[Data items]
════════
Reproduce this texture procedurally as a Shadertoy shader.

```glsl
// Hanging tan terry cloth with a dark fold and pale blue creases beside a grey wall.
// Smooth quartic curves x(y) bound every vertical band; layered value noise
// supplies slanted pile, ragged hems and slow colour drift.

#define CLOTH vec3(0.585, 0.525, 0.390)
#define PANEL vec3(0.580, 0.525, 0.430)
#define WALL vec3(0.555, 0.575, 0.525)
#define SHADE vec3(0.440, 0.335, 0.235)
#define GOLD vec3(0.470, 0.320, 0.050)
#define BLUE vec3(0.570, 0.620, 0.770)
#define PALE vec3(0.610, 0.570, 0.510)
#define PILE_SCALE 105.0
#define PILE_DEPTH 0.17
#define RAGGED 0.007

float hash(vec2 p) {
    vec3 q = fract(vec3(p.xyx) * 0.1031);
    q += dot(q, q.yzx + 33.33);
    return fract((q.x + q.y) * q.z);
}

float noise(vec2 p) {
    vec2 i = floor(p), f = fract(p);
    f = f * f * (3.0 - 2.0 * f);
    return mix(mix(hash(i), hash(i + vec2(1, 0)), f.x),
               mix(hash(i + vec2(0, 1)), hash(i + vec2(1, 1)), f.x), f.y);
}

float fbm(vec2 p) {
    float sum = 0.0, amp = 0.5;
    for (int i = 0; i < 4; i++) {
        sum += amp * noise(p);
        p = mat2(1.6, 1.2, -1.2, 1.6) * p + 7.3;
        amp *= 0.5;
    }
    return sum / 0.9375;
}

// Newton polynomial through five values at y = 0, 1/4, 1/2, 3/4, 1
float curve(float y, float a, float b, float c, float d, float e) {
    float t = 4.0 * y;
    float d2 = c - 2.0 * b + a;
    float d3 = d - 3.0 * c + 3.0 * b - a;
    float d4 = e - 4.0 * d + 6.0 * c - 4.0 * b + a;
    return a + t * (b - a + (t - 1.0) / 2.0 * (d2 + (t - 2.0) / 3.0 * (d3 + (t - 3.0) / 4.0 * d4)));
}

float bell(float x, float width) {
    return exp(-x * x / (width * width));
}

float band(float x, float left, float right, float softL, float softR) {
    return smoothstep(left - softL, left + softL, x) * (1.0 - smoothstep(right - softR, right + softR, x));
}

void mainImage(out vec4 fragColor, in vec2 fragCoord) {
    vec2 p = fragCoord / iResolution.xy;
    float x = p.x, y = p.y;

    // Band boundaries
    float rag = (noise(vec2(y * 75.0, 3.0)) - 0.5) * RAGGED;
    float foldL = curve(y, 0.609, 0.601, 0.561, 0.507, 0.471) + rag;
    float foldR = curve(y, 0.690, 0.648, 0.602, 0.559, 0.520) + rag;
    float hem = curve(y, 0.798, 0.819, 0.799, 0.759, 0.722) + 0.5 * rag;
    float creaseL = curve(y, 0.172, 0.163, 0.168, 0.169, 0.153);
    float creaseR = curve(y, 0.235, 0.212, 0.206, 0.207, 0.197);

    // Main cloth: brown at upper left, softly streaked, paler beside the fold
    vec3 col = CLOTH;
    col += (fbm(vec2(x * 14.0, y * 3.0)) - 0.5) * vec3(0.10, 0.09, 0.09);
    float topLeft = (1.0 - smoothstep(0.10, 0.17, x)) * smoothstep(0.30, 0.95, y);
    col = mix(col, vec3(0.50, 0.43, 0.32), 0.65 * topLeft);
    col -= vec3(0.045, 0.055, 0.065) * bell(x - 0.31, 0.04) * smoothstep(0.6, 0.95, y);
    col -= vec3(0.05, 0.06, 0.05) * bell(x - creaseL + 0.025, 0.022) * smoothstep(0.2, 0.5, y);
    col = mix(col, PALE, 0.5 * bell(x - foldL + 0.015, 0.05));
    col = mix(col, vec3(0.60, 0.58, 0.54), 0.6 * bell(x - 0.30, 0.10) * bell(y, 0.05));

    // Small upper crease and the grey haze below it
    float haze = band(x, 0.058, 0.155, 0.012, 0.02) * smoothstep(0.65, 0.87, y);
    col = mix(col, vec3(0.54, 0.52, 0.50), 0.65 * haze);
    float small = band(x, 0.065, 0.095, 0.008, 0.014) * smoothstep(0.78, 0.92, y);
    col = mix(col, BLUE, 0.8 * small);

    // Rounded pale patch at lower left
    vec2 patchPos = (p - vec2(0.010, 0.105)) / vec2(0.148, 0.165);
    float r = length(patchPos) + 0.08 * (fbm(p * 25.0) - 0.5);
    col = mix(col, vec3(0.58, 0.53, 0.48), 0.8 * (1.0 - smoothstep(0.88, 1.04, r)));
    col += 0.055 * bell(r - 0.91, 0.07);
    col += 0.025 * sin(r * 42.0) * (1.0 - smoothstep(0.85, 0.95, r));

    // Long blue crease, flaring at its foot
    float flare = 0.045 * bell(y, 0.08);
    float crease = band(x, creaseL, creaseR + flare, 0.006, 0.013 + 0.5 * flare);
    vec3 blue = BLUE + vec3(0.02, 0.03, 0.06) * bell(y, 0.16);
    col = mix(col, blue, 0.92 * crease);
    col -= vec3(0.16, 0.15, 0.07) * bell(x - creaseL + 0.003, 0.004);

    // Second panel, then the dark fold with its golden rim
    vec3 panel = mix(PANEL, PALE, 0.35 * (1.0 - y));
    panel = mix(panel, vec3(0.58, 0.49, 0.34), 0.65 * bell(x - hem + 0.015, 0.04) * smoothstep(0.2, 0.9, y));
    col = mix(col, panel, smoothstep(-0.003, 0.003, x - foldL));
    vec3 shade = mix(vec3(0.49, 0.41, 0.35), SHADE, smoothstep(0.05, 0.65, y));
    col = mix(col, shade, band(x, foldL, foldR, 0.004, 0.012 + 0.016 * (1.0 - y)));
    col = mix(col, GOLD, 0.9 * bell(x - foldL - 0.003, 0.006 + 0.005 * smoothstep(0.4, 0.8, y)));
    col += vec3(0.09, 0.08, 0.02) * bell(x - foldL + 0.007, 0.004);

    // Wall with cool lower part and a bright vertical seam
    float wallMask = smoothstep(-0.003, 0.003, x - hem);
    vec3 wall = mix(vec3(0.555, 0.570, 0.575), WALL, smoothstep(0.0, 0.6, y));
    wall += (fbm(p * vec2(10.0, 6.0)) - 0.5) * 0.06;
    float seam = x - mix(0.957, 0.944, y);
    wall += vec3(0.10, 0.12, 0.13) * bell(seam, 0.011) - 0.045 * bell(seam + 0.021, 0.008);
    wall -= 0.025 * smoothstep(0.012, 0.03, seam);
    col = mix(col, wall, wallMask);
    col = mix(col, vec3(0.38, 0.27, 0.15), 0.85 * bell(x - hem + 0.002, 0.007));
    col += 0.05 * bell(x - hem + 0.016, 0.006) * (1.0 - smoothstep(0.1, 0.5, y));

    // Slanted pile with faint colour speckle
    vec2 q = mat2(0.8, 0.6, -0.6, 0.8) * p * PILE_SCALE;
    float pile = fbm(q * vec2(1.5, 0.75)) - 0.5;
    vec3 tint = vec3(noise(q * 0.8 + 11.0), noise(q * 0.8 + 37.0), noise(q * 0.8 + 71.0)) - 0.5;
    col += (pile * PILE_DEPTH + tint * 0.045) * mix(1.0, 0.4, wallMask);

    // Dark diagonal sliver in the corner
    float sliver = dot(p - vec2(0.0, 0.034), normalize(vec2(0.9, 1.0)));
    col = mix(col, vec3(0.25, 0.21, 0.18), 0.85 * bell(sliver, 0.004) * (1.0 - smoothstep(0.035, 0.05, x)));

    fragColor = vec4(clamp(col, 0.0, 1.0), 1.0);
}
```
════════
▶ [Exercise objective]:
Write each line of the data down again exactly as it reads.

▶ [Result of this exercise]:
Reproduce this texture procedurally as a Shadertoy shader.

```glsl
// Hanging tan terry cloth with a dark fold and pale blue creases beside a grey wall.
// Smooth quartic curves x(y) bound every vertical band; layered value noise
// supplies slanted pile, ragged hems and slow colour drift.

#define CLOTH vec3(0.585, 0.525, 0.390)
#define PANEL vec3(0.580, 0.525, 0.430)
#define WALL vec3(0.555, 0.575, 0.525)
#define SHADE vec3(0.440, 0.335, 0.235)
#define GOLD vec3(0.470, 0.320, 0.050)
#define BLUE vec3(0.570, 0.620, 0.770)
#define PALE vec3(0.610, 0.570, 0.510)
#define PILE_SCALE 105.0
#define PILE_DEPTH 0.17
#define RAGGED 0.007

float hash(vec2 p) {
    vec3 q = fract(vec3(p.xyx) * 0.1031);
    q += dot(q, q.yzx + 33.33);
    return fract((q.x + q.y) * q.z);
}

float noise(vec2 p) {
    vec2 i = floor(p), f = fract(p);
    f = f * f * (3.0 - 2.0 * f);
    return mix(mix(hash(i), hash(i + vec2(1, 0)), f.x),
               mix(hash(i + vec2(0, 1)), hash(i + vec2(1, 1)), f.x), f.y);
}

float fbm(vec2 p) {
    float sum = 0.0, amp = 0.5;
    for (int i = 0; i < 4; i++) {
        sum += amp * noise(p);
        p = mat2(1.6, 1.2, -1.2, 1.6) * p + 7.3;
        amp *= 0.5;
    }
    return sum / 0.9375;
}

// Newton polynomial through five values at y = 0, 1/4, 1/2, 3/4, 1
float curve(float y, float a, float b, float c, float d, float e) {
    float t = 4.0 * y;
    float d2 = c - 2.0 * b + a;
    float d3 = d - 3.0 * c + 3.0 * b - a;
    float d4 = e - 4.0 * d + 6.0 * c - 4.0 * b + a;
    return a + t * (b - a + (t - 1.0) / 2.0 * (d2 + (t - 2.0) / 3.0 * (d3 + (t - 3.0) / 4.0 * d4)));
}

float bell(float x, float width) {
    return exp(-x * x / (width * width));
}

float band(float x, float left, float right, float softL, float softR) {
    return smoothstep(left - softL, left + softL, x) * (1.0 - smoothstep(right - softR, right + softR, x));
}

void mainImage(out vec4 fragColor, in vec2 fragCoord) {
    vec2 p = fragCoord / iResolution.xy;
    float x = p.x, y = p.y;

    // Band boundaries
    float rag = (noise(vec2(y * 75.0, 3.0)) - 0.5) * RAGGED;
    float foldL = curve(y, 0.609, 0.601, 0.561, 0.507, 0.471) + rag;
    float foldR = curve(y, 0.690, 0.648, 0.602, 0.559, 0.520) + rag;
    float hem = curve(y, 0.798, 0.819, 0.799, 0.759, 0.722) + 0.5 * rag;
    float creaseL = curve(y, 0.172, 0.163, 0.168, 0.169, 0.153);
    float creaseR = curve(y, 0.235, 0.212, 0.206, 0.207, 0.197);

    // Main cloth: brown at upper left, softly streaked, paler beside the fold
    vec3 col = CLOTH;
    col += (fbm(vec2(x * 14.0, y * 3.0)) - 0.5) * vec3(0.10, 0.09, 0.09);
    float topLeft = (1.0 - smoothstep(0.10, 0.17, x)) * smoothstep(0.30, 0.95, y);
    col = mix(col, vec3(0.50, 0.43, 0.32), 0.65 * topLeft);
    col -= vec3(0.045, 0.055, 0.065) * bell(x - 0.31, 0.04) * smoothstep(0.6, 0.95, y);
    col -= vec3(0.05, 0.06, 0.05) * bell(x - creaseL + 0.025, 0.022) * smoothstep(0.2, 0.5, y);
    col = mix(col, PALE, 0.5 * bell(x - foldL + 0.015, 0.05));
    col = mix(col, vec3(0.60, 0.58, 0.54), 0.6 * bell(x - 0.30, 0.10) * bell(y, 0.05));

    // Small upper crease and the grey haze below it
    float haze = band(x, 0.058, 0.155, 0.012, 0.02) * smoothstep(0.65, 0.87, y);
    col = mix(col, vec3(0.54, 0.52, 0.50), 0.65 * haze);
    float small = band(x, 0.065, 0.095, 0.008, 0.014) * smoothstep(0.78, 0.92, y);
    col = mix(col, BLUE, 0.8 * small);

    // Rounded pale patch at lower left
    vec2 patchPos = (p - vec2(0.010, 0.105)) / vec2(0.148, 0.165);
    float r = length(patchPos) + 0.08 * (fbm(p * 25.0) - 0.5);
    col = mix(col, vec3(0.58, 0.53, 0.48), 0.8 * (1.0 - smoothstep(0.88, 1.04, r)));
    col += 0.055 * bell(r - 0.91, 0.07);
    col += 0.025 * sin(r * 42.0) * (1.0 - smoothstep(0.85, 0.95, r));

    // Long blue crease, flaring at its foot
    float flare = 0.045 * bell(y, 0.08);
    float crease = band(x, creaseL, creaseR + flare, 0.006, 0.013 + 0.5 * flare);
    vec3 blue = BLUE + vec3(0.02, 0.03, 0.06) * bell(y, 0.16);
    col = mix(col, blue, 0.92 * crease);
    col -= vec3(0.16, 0.15, 0.07) * bell(x - creaseL + 0.003, 0.004);

    // Second panel, then the dark fold with its golden rim
    vec3 panel = mix(PANEL, PALE, 0.35 * (1.0 - y));
    panel = mix(panel, vec3(0.58, 0.49, 0.34), 0.65 * bell(x - hem + 0.015, 0.04) * smoothstep(0.2, 0.9, y));
    col = mix(col, panel, smoothstep(-0.003, 0.003, x - foldL));
    vec3 shade = mix(vec3(0.49, 0.41, 0.35), SHADE, smoothstep(0.05, 0.65, y));
    col = mix(col, shade, band(x, foldL, foldR, 0.004, 0.012 + 0.016 * (1.0 - y)));
    col = mix(col, GOLD, 0.9 * bell(x - foldL - 0.003, 0.006 + 0.005 * smoothstep(0.4, 0.8, y)));
    col += vec3(0.09, 0.08, 0.02) * bell(x - foldL + 0.007, 0.004);

    // Wall with cool lower part and a bright vertical seam
    float wallMask = smoothstep(-0.003, 0.003, x - hem);
    vec3 wall = mix(vec3(0.555, 0.570, 0.575), WALL, smoothstep(0.0, 0.6, y));
    wall += (fbm(p * vec2(10.0, 6.0)) - 0.5) * 0.06;
    float seam = x - mix(0.957, 0.944, y);
    wall += vec3(0.10, 0.12, 0.13) * bell(seam, 0.011) - 0.045 * bell(seam + 0.021, 0.008);
    wall -= 0.025 * smoothstep(0.012, 0.03, seam);
    col = mix(col, wall, wallMask);
    col = mix(col, vec3(0.38, 0.27, 0.15), 0.85 * bell(x - hem + 0.002, 0.007));
    col += 0.05 * bell(x - hem + 0.016, 0.006) * (1.0 - smoothstep(0.1, 0.5, y));

    // Slanted pile with faint colour speckle
    vec2 q = mat2(0.8, 0.6, -0.6, 0.8) * p * PILE_SCALE;
    float pile = fbm(q * vec2(1.5, 0.75)) - 0.5;
    vec3 tint = vec3(noise(q * 0.8 + 11.0), noise(q * 0.8 + 37.0), noise(q * 0.8 + 71.0)) - 0.5;
    col += (pile * PILE_DEPTH + tint * 0.045) * mix(1.0, 0.4, wallMask);

    // Dark diagonal sliver in the corner
    float sliver = dot(p - vec2(0.0, 0.034), normalize(vec2(0.9, 1.0)));
    col = mix(col, vec3(0.25, 0.21, 0.18), 0.85 * bell(sliver, 0.004) * (1.0 - smoothstep(0.035, 0.05, x)));

    fragColor = vec4(clamp(col, 0.0, 1.0), 1.0);
}
```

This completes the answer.